Why Retain Membership of the International Criminal Court?
Article by Juan Pablo Pérez León Acevedo.
The article was published in International Organizations Law Review, Volum 15, Issue 2.
Among international criminal tribunals (‘ICTs’), the International Criminal Court (‘ICC’) for the first time introduced victim participation and reparations for victims. Against potential African withdrawals from the ICC Statute, this article seeks to demonstrate the need to retain membership of the ICC under victim-oriented considerations. Despite its deficits and limitations, the ICC is arguably an important judicial forum for victims of mass atrocities committed in Africa for three arguments.
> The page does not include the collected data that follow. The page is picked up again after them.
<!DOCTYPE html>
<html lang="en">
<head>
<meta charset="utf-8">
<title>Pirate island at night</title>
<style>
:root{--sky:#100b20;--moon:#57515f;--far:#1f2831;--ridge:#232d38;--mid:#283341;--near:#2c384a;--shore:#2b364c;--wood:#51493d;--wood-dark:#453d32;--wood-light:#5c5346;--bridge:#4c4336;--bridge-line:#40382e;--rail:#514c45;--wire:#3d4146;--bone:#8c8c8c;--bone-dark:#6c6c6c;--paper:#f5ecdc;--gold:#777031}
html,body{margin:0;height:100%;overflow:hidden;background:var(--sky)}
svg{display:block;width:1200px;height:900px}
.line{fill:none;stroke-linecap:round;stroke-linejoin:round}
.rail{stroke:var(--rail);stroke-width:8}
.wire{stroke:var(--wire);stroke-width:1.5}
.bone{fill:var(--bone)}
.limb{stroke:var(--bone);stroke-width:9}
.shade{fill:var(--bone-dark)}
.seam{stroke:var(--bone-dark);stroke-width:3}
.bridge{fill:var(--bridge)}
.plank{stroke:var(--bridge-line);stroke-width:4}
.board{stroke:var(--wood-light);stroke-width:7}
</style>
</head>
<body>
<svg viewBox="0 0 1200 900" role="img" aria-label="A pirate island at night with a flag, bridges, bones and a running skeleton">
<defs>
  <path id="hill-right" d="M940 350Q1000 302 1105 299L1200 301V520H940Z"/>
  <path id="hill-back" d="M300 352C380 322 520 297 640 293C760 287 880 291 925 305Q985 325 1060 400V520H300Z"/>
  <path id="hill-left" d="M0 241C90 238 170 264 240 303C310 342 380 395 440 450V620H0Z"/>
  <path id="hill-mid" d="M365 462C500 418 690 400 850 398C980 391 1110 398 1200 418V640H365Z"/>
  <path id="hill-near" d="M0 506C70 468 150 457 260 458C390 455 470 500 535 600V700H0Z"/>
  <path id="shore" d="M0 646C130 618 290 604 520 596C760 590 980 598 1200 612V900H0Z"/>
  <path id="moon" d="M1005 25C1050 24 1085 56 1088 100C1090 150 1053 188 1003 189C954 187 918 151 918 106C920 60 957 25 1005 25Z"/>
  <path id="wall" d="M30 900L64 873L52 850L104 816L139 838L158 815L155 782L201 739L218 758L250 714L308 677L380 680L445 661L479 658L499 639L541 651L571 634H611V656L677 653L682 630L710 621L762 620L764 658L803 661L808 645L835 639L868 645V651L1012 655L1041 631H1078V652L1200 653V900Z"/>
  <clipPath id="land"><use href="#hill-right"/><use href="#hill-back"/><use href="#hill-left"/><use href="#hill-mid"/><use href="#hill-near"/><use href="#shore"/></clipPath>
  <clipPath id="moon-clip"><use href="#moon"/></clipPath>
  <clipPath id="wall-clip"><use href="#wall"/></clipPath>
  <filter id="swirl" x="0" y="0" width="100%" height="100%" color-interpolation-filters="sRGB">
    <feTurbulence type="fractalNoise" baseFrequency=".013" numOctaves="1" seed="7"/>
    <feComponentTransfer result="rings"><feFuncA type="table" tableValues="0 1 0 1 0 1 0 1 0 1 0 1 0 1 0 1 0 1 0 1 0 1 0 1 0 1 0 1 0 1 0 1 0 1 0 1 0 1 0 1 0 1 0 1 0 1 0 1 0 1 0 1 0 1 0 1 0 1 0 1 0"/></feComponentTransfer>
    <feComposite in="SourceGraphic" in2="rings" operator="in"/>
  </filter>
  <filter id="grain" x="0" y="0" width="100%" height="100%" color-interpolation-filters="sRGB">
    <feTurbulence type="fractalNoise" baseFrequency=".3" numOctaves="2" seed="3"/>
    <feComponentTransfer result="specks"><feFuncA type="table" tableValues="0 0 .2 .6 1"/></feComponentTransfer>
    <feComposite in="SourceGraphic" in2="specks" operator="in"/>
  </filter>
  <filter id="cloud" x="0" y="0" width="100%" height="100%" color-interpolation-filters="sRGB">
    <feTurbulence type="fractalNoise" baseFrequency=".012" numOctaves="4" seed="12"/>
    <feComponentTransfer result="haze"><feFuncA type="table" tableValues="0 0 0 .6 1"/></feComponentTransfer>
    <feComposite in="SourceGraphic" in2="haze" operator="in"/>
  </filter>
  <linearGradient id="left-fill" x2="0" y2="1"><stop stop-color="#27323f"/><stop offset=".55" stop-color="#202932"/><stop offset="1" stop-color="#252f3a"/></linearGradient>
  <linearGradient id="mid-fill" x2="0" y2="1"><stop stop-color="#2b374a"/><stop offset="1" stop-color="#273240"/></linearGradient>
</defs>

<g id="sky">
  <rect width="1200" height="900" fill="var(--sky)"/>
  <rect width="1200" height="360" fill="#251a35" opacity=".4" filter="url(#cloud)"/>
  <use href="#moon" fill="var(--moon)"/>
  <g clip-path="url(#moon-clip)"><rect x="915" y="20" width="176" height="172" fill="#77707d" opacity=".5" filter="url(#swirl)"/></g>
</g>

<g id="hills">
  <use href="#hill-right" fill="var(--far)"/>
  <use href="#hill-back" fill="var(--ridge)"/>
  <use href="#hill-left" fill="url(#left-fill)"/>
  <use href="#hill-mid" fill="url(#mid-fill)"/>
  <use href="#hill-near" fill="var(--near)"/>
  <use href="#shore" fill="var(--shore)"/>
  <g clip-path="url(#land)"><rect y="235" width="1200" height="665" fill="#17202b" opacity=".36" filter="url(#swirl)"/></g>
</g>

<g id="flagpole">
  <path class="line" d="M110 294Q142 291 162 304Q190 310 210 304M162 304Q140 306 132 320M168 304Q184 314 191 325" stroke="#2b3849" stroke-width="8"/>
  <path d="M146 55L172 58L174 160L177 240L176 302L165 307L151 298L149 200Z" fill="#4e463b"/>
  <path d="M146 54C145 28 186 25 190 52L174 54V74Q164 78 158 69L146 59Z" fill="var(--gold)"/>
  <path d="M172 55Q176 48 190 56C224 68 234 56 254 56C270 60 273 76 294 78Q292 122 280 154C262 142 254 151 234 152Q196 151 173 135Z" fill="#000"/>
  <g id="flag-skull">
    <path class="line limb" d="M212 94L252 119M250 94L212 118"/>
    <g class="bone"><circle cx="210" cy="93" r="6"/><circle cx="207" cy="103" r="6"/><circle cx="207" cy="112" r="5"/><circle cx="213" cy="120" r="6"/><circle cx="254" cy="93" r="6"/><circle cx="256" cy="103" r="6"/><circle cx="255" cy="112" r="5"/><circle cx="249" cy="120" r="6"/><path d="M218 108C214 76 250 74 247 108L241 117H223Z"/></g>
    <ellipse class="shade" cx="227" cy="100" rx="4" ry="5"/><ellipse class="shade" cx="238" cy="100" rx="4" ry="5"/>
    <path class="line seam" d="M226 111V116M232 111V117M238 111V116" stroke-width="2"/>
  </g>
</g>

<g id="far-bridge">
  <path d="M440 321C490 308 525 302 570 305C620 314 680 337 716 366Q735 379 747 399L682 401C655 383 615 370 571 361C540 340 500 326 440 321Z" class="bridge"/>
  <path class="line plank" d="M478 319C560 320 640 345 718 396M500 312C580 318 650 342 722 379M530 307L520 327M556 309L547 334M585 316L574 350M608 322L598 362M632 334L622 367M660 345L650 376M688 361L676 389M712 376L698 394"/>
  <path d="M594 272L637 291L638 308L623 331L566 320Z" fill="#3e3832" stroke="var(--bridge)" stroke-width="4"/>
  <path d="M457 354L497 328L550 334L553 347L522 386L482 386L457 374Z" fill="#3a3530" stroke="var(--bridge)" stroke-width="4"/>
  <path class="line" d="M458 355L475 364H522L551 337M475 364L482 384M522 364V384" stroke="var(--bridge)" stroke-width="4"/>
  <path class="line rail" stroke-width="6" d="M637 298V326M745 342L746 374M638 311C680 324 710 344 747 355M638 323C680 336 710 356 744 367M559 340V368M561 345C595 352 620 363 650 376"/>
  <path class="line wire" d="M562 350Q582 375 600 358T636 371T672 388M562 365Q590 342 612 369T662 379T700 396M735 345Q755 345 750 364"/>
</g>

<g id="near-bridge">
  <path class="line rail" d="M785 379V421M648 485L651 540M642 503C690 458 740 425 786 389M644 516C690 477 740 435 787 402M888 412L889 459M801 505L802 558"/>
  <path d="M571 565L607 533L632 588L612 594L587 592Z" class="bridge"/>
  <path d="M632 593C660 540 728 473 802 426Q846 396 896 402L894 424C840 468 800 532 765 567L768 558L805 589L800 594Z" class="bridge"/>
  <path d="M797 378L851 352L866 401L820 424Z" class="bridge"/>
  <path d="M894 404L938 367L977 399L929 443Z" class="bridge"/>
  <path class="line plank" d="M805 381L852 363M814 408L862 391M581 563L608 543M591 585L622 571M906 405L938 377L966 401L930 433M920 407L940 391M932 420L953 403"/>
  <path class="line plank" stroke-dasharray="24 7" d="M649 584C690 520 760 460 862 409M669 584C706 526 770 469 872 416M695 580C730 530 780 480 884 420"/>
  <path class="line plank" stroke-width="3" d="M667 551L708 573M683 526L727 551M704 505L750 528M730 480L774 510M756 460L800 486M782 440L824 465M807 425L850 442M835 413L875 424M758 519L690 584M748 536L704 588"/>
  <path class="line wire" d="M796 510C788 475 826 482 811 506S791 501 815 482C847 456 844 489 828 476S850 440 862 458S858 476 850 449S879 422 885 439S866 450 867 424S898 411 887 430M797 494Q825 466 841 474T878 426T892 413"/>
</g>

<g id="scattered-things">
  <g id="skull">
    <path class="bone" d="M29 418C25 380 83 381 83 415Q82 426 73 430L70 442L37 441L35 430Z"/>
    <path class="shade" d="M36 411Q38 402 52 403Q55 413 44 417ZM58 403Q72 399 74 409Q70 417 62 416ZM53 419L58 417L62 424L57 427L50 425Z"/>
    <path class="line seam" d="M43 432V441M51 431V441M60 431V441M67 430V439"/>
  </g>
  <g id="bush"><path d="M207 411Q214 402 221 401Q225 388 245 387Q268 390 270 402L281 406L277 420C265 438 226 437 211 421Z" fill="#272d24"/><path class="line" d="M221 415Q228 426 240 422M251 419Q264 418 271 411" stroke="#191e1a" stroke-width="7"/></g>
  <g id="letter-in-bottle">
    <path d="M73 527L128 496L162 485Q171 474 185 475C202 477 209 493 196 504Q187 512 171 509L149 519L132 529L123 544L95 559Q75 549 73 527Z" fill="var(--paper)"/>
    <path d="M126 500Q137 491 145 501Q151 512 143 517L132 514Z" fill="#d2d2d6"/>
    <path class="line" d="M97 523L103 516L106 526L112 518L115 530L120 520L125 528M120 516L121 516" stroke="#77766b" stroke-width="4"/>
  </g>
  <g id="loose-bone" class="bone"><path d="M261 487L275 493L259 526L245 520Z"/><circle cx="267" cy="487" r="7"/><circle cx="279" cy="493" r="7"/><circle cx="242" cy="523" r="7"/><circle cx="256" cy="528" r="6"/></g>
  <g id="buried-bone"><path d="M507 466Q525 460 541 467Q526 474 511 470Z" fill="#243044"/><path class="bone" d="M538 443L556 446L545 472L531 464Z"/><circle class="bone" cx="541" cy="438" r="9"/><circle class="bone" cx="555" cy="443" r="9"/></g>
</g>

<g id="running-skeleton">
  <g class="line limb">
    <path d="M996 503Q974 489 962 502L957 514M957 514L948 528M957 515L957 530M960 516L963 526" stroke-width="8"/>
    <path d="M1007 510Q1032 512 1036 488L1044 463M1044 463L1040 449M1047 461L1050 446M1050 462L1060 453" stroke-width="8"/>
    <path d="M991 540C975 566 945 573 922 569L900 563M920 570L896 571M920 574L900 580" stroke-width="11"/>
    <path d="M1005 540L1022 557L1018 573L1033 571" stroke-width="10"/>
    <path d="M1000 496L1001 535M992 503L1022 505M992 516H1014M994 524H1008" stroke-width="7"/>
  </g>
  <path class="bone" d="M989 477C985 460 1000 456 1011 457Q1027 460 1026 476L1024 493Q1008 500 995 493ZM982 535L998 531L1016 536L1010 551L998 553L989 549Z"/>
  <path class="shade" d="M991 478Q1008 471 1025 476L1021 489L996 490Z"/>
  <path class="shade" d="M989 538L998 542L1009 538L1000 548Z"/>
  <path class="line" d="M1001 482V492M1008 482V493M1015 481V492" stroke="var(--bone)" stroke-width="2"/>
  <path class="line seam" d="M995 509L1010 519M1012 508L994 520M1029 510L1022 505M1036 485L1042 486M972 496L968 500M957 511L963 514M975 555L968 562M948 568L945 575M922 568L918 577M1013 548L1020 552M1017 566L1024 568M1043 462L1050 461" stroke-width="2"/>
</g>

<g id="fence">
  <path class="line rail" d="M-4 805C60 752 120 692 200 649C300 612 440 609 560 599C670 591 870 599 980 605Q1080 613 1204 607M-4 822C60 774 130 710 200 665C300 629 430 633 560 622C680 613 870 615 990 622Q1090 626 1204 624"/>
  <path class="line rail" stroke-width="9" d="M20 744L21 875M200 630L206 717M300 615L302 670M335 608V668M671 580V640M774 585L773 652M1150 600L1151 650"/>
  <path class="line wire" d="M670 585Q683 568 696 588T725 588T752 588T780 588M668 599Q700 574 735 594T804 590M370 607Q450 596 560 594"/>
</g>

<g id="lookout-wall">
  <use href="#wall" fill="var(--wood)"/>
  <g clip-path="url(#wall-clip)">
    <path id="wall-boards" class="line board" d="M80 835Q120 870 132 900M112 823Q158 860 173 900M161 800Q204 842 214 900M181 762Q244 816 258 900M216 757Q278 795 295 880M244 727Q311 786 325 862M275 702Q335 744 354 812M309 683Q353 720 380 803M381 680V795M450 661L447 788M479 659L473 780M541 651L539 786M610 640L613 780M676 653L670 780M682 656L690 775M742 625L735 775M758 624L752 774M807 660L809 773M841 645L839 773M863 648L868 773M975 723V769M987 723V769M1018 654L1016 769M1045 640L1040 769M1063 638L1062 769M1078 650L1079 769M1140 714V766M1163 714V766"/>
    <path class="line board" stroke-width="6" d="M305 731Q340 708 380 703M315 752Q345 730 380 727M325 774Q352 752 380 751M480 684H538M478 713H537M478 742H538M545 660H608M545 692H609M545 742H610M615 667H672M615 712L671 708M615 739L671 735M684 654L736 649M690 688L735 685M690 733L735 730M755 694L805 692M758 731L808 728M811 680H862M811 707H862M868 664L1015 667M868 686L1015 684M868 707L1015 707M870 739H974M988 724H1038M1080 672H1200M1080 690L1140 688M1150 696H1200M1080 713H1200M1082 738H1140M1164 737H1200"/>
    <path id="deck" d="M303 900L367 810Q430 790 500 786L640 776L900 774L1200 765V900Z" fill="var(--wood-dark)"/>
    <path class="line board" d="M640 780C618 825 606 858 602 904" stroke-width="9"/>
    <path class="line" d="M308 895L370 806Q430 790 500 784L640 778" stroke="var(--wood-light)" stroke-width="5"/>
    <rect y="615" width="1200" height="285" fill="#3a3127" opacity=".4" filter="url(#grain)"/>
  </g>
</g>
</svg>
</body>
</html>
First, human rights are invoked as a standard to examine the legitimacy of the decisions of the ICC, African Union (‘AU’), and African states. Second, international and African regional human rights law on victim rights binds African states. Third, since AU regional criminal justice initiatives present important deficits and limitations in terms of victim rights, they are unfit to replace the ICC.
The full article is available here.